Records supplied below:
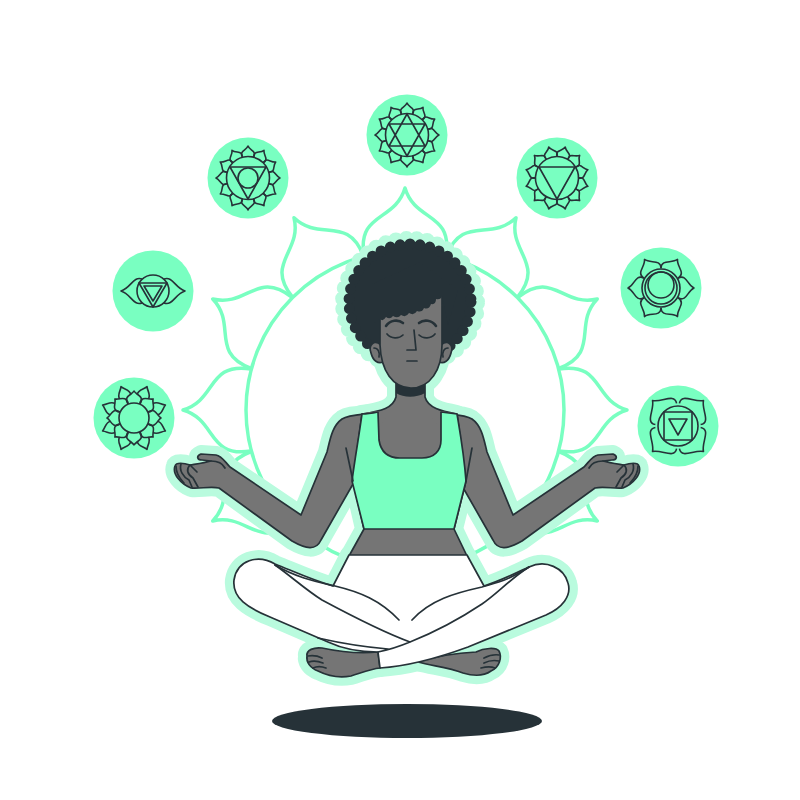
<!DOCTYPE html>
<html lang="en">
<head>
<meta charset="utf-8">
<title>Levitating meditation with seven chakras</title>
<style>
:root { --mint: #79ffc1; --glow: #b9fbde; --ink: #263238; --skin: #757575; --paper: #ffffff; }
html, body { margin: 0; background: var(--paper); overflow: hidden; }
svg { display: block; width: 800px; height: 800px; }
.mandala { fill: none; stroke: var(--mint); stroke-width: 3.5; stroke-linejoin: round; }
.disc { fill: var(--mint); }
.symbol { fill: none; stroke: var(--ink); stroke-width: 1.6; stroke-linejoin: round; }
.aura { fill: var(--glow); stroke: var(--glow); stroke-width: 18; stroke-linejoin: round; }
.aura-curls { fill: var(--glow); stroke: var(--glow); stroke-width: 16; stroke-linecap: round; stroke-dasharray: 0 10.5; }
.skin, .pants, .top { stroke: var(--ink); stroke-width: 1.7; stroke-linejoin: round; stroke-linecap: round; }
.skin { fill: var(--skin); }
.pants { fill: var(--paper); }
.top { fill: var(--mint); }
.line { fill: none; stroke: var(--ink); stroke-width: 1.7; stroke-linecap: round; stroke-linejoin: round; }
.ink { fill: var(--ink); }
.curls { fill: var(--ink); stroke: var(--ink); stroke-width: 11; stroke-linecap: round; stroke-dasharray: 0 10; }
</style>
</head>
<body>
<svg viewBox="0 0 800 800" role="img" aria-label="Woman meditating in the air, surrounded by seven chakra symbols">
  <defs>
    <path id="mandala-petal" d="M-41 -154C-48 -198 -10 -188 0 -222C10 -188 48 -198 41 -154"/>
    <path id="small-petal" d="M-5.5 -21C-9 -27 -2 -27 0 -32C2 -27 9 -27 5.5 -21"/>
    <path id="wide-petal" d="M-10 -17C-14 -26 -3 -26 0 -33C3 -26 14 -26 10 -17"/>
    <path id="lotus-petal" d="M-6 -14C-11 -22 -2 -23 0 -27C2 -23 11 -22 6 -14"/>
    <path id="lotus-back" d="M-6 -23C-7 -28 -2 -30 0 -34C2 -30 7 -28 6 -23"/>
    <path id="corner-petal" d="M-15 -17C-21 -26 -5 -28 0 -36C5 -28 21 -26 15 -17"/>
    <g id="petal-trio">
      <use href="#small-petal"/>
      <use href="#small-petal" transform="rotate(30)"/>
      <use href="#small-petal" transform="rotate(60)"/>
    </g>
    <g id="petal-ring">
      <use href="#petal-trio"/>
      <use href="#petal-trio" transform="rotate(90)"/>
      <use href="#petal-trio" transform="rotate(180)"/>
      <use href="#petal-trio" transform="rotate(270)"/>
      <circle r="21.5"/>
    </g>
    <g id="lotus-pair">
      <use href="#lotus-petal"/>
      <use href="#lotus-petal" transform="rotate(45)"/>
      <use href="#lotus-back" transform="rotate(22.5)"/>
      <use href="#lotus-back" transform="rotate(67.5)"/>
    </g>
    <path id="arm" d="M380 412C362 415 350 414 342 419C332 426 330 440 327 452L301 515L230 467C225 462 222 456 216 455L201 454C196 456 197 460 202 460L211 461C204 463 196 464 190 465C184 463 176 462 175 466C172 474 181 484 191 488C200 489 210 486 219 488L292 541C306 549 316 551 321 540L353 484L368 440Z"/>
    <path id="torso" d="M396 378L396 397C393 408 382 411 362 414L353 481L364 529L349 556H467L454 529L466 481L457 414C441 411 428 408 425 397V378Z"/>
    <path id="head" d="M380 305V345C381 371 393 388 411 388C430 388 442 370 442 345V290Z"/>
    <path id="legs" d="M349 555L333 586C312 580 295 572 275 564C258 554 237 560 234 580C232 598 248 608 270 617L328 642C345 650 362 652 378 652L380 668C410 666 438 658 468 647L546 615C562 608 572 596 568 583C564 568 546 559 529 567C514 574 500 581 484 586L467 555Z"/>
    <path id="left-foot" d="M378 652C358 654 336 651 322 648C314 647 306 650 307 656C306 662 310 668 318 671C328 676 340 678 351 676C361 673 370 669 380 668Z"/>
    <path id="right-foot" d="M418 662C440 655 456 653 476 652C484 648 496 647 499 651C502 657 500 667 491 671C484 676 473 676 463 673C448 667 432 666 418 662Z"/>
  </defs>

  <rect width="800" height="800" fill="var(--paper)"/>

  <g class="mandala" transform="translate(405 410)">
    <circle r="159"/>
    <use href="#mandala-petal"/>
    <use href="#mandala-petal" transform="rotate(30)"/>
    <use href="#mandala-petal" transform="rotate(60)"/>
    <use href="#mandala-petal" transform="rotate(90)"/>
    <use href="#mandala-petal" transform="rotate(120)"/>
    <use href="#mandala-petal" transform="rotate(240)"/>
    <use href="#mandala-petal" transform="rotate(270)"/>
    <use href="#mandala-petal" transform="rotate(300)"/>
    <use href="#mandala-petal" transform="rotate(330)"/>
  </g>

  <g id="chakras">
    <g id="crown" transform="translate(134 418)">
      <circle class="disc" r="40.5"/>
      <g class="symbol">
        <use href="#lotus-pair"/>
        <use href="#lotus-pair" transform="rotate(90)"/>
        <use href="#lotus-pair" transform="rotate(180)"/>
        <use href="#lotus-pair" transform="rotate(270)"/>
        <circle r="15"/>
      </g>
    </g>
    <g id="third-eye" transform="translate(153 291)">
      <circle class="disc" r="40.5"/>
      <g class="symbol">
        <circle r="16"/>
        <path d="M-11 -12C-20 -15 -22 -3 -32 0C-22 3 -20 15 -11 12M11 -12C20 -15 22 -3 32 0C22 3 20 15 11 12"/>
        <path d="M-14 -8H14L0 16ZM-9 -5H9L0 10Z"/>
      </g>
    </g>
    <g id="throat" transform="translate(248 178)">
      <circle class="disc" r="40.5"/>
      <g class="symbol">
        <use href="#petal-ring"/>
        <path d="M-18 -11H18L0 21Z"/>
        <circle r="10"/>
      </g>
    </g>
    <g id="heart" transform="translate(407 135)">
      <circle class="disc" r="40.5"/>
      <g class="symbol">
        <use href="#petal-ring"/>
        <path d="M-18 -11H18L0 21ZM-18 11H18L0 -21Z"/>
      </g>
    </g>
    <g id="solar-plexus" transform="translate(557 178)">
      <circle class="disc" r="40.5"/>
      <g class="symbol">
        <use href="#petal-ring" transform="rotate(15)"/>
        <path d="M-18 -11H18L0 21Z"/>
      </g>
    </g>
    <g id="sacral" transform="translate(661 288)">
      <circle class="disc" r="40.5"/>
      <g class="symbol">
        <use href="#wide-petal" transform="rotate(30)"/>
        <use href="#wide-petal" transform="rotate(90)"/>
        <use href="#wide-petal" transform="rotate(150)"/>
        <use href="#wide-petal" transform="rotate(210)"/>
        <use href="#wide-petal" transform="rotate(270)"/>
        <use href="#wide-petal" transform="rotate(330)"/>
        <circle r="19"/>
        <circle r="16"/>
        <circle cy="-3" r="13"/>
      </g>
    </g>
    <g id="root" transform="translate(678 426)">
      <circle class="disc" r="40.5"/>
      <g class="symbol">
        <use href="#corner-petal" transform="rotate(45)"/>
        <use href="#corner-petal" transform="rotate(135)"/>
        <use href="#corner-petal" transform="rotate(225)"/>
        <use href="#corner-petal" transform="rotate(315)"/>
        <circle r="20"/>
        <rect x="-14" y="-14" width="28" height="28"/>
        <path d="M-9 -7H9L0 9Z"/>
      </g>
    </g>
  </g>

  <ellipse id="ground-shadow" class="ink" cx="407" cy="721" rx="135" ry="17"/>

  <g id="aura">
    <ellipse class="aura-curls" cx="410" cy="303" rx="67" ry="64"/>
    <g class="aura">
      <use href="#arm"/>
      <use href="#arm" transform="translate(814 0) scale(-1 1)"/>
      <use href="#torso"/>
      <use href="#head"/>
      <use href="#legs"/>
      <use href="#left-foot"/>
      <use href="#right-foot"/>
    </g>
  </g>

  <g id="woman">
    <ellipse class="curls" cx="410" cy="302" rx="61" ry="58"/>
    <g id="arms">
      <use class="skin" href="#arm"/>
      <use class="skin" href="#arm" transform="translate(814 0) scale(-1 1)"/>
      <g id="hand-lines" class="line">
        <path id="finger-lines" d="M211 461C219 461 223 464 225 468M190 465C186 469 187 474 193 478L198 487M181 464C179 470 183 477 189 480L192 487M176 466C176 473 179 478 184 483M190 465L197 472"/>
        <use href="#finger-lines" transform="translate(814 0) scale(-1 1)"/>
      </g>
    </g>
    <use class="skin" href="#torso"/>
    <path class="skin" stroke="none" style="stroke:none" d="M364 413L378 411L386 418L372 436ZM455 413L440 411L432 418L447 436Z"/>
    <path class="top" d="M362 414C368 414 373 413 378 412L379 440C381 453 389 458 400 458H422C434 458 441 451 441 440V412L457 414C460 432 464 454 466 481L454 529H364L352 481C355 458 359 436 362 414Z"/>
    <path class="line" d="M346 448L353 481M472 448L466 481"/>
    <path class="ink" d="M396 384H425V393C416 398 404 398 396 393Z"/>

    <g id="face">
      <path class="skin" d="M381 345C374 339 368 345 371 353C373 361 378 364 383 362ZM441 345C448 339 454 345 451 353C449 361 444 364 439 362Z"/>
      <use class="skin" href="#head"/>
      <path class="line" d="M374 348C378 348 380 352 379 357M448 348C444 348 442 352 443 357"/>
      <path class="ink" d="M372 325L380 319Q383 322 386 317Q390 320 393 316Q398 319 401 315Q406 318 409 313Q414 316 417 311Q422 313 424 308Q429 310 431 304Q436 305 436 299Q441 300 442 296L448 325L458 290L420 262L372 284Z"/>
      <path class="line" stroke-width="3" style="stroke-width:2.6" d="M386 326C390 320 398 319 403 323M419 323C424 319 432 320 436 326"/>
      <path class="line" d="M387 334C391 339 399 339 403 335M419 335C423 339 431 339 435 334M414 330L416 350H407M407 361H417"/>
    </g>

    <g id="lower-body">
      <use class="skin" href="#right-foot"/>
      <use class="skin" href="#left-foot"/>
      <path class="line" d="M308 656C314 655 318 656 322 658M309 662C314 660 318 661 323 663M313 668C317 666 321 666 326 668M499 655C493 654 488 656 484 658M499 661C494 660 488 661 484 663M495 668C490 666 485 667 481 668"/>
      <use class="pants" href="#legs"/>
      <path class="line" d="M275 565C297 578 318 582 335 586C360 592 380 600 399 620M529 567C510 580 495 583 482 587C455 593 430 600 412 620"/>
      <path class="line" d="M275 565C292 577 306 590 322 600C350 615 380 631 410 642M529 567C510 579 497 594 482 604C455 622 430 634 410 642C398 647 388 650 378 652M318 638C340 643 364 647 388 649"/>
    </g>
  </g>
</svg>
</body>
</html>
End of Records supplied.
In the listing above, find each line containing "foot" and copy it.

### Result of the exercise
    <path id="left-foot" d="M378 652C358 654 336 651 322 648C314 647 306 650 307 656C306 662 310 668 318 671C328 676 340 678 351 676C361 673 370 669 380 668Z"/>
    <path id="right-foot" d="M418 662C440 655 456 653 476 652C484 648 496 647 499 651C502 657 500 667 491 671C484 676 473 676 463 673C448 667 432 666 418 662Z"/>
      <use href="#left-foot"/>
      <use href="#right-foot"/>
      <use class="skin" href="#right-foot"/>
      <use class="skin" href="#left-foot"/>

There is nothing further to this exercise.